| What you have to do |
Counting task for the data below: how many lines hold the word "stroke"? Answer with the number only.

| Information supplied |
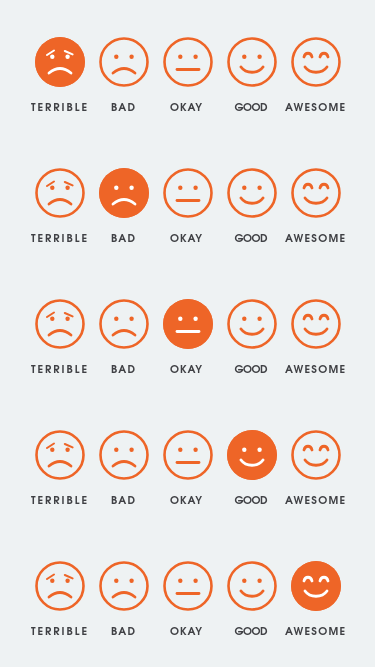
<!DOCTYPE html>
<html lang="en">
<head>
<meta charset="utf-8">
<title>Mood rating scale</title>
<style>
:root {
  --background: #eef2f3;
  --accent: #ee6527;
  --on-accent: #ffffff;
  --label: #3f4044;
}
html, body { margin: 0; overflow: hidden; background: var(--background); }
.board { display: block; width: 375px; height: 667px; background: var(--background); }
.rating { color: var(--accent); }
.selected { color: var(--on-accent); }
.selected .disc { fill: var(--accent); }
.ring { fill: none; stroke: currentColor; stroke-width: 2.6; }
.line { fill: none; stroke: currentColor; stroke-width: 2.8; stroke-linecap: round; }
.brow { stroke-width: 2; }
.eye { fill: currentColor; }
.label {
  fill: var(--label);
  font: 700 10.8px "TeX Gyre Adventor", "Lato", sans-serif;
  text-anchor: middle;
}
</style>
</head>
<body>
<svg class="board" viewBox="0 0 375 667" role="img" aria-label="Five mood scales from terrible to awesome, each with a different face selected">
  <defs>
    <circle id="ring" class="ring" r="23.5"/>
    <g id="eyes">
      <circle class="eye" cx="-7.7" cy="-5.3" r="2.2"/>
      <circle class="eye" cx="7.6" cy="-5.3" r="2.2"/>
    </g>
    <path id="frown" class="line" d="M-11 11Q0 2 11 11"/>
    <path id="smile" class="line" d="M-11 5C-6 12 6 12 11 5"/>
    <g id="terrible">
      <path class="line brow" d="M-13 -7L-6 -11.5M4.8 -11L12.6 -7.6"/>
      <use href="#eyes"/>
      <use href="#frown"/>
    </g>
    <g id="bad">
      <use href="#eyes"/>
      <use href="#frown"/>
    </g>
    <g id="okay">
      <use href="#eyes"/>
      <path class="line" stroke-linecap="butt" d="M-11 7.5H11"/>
    </g>
    <g id="good">
      <use href="#eyes"/>
      <use href="#smile"/>
    </g>
    <g id="awesome">
      <path class="line" d="M-12 -5C-11 -10 -5 -10 -4 -5M4 -5C5 -10 11 -10 12 -5"/>
      <use href="#smile"/>
    </g>
    <g id="scale">
      <g transform="translate(60)"><use href="#ring"/><use href="#terrible"/></g>
      <g transform="translate(124)"><use href="#ring"/><use href="#bad"/></g>
      <g transform="translate(188)"><use href="#ring"/><use href="#okay"/></g>
      <g transform="translate(252)"><use href="#ring"/><use href="#good"/></g>
      <g transform="translate(316)"><use href="#ring"/><use href="#awesome"/></g>
      <g class="label">
        <text x="59" y="49" textLength="56">TERRIBLE</text>
        <text x="123" y="49" textLength="24">BAD</text>
        <text x="186" y="49" textLength="32">OKAY</text>
        <text x="251" y="49" textLength="33">GOOD</text>
        <text x="315" y="49" textLength="60">AWESOME</text>
      </g>
    </g>
  </defs>

  <g class="rating" transform="translate(0 62)">
    <use href="#scale"/>
    <g class="selected" transform="translate(60)"><circle class="disc" r="25"/><use href="#terrible"/></g>
  </g>
  <g class="rating" transform="translate(0 193)">
    <use href="#scale"/>
    <g class="selected" transform="translate(124)"><circle class="disc" r="25"/><use href="#bad"/></g>
  </g>
  <g class="rating" transform="translate(0 324)">
    <use href="#scale"/>
    <g class="selected" transform="translate(188)"><circle class="disc" r="25"/><use href="#okay"/></g>
  </g>
  <g class="rating" transform="translate(0 455)">
    <use href="#scale"/>
    <g class="selected" transform="translate(252)"><circle class="disc" r="25"/><use href="#good"/></g>
  </g>
  <g class="rating" transform="translate(0 586)">
    <use href="#scale"/>
    <g class="selected" transform="translate(316)"><circle class="disc" r="25"/><use href="#awesome"/></g>
  </g>
</svg>
</body>
</html>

| Solution for this exercise |
4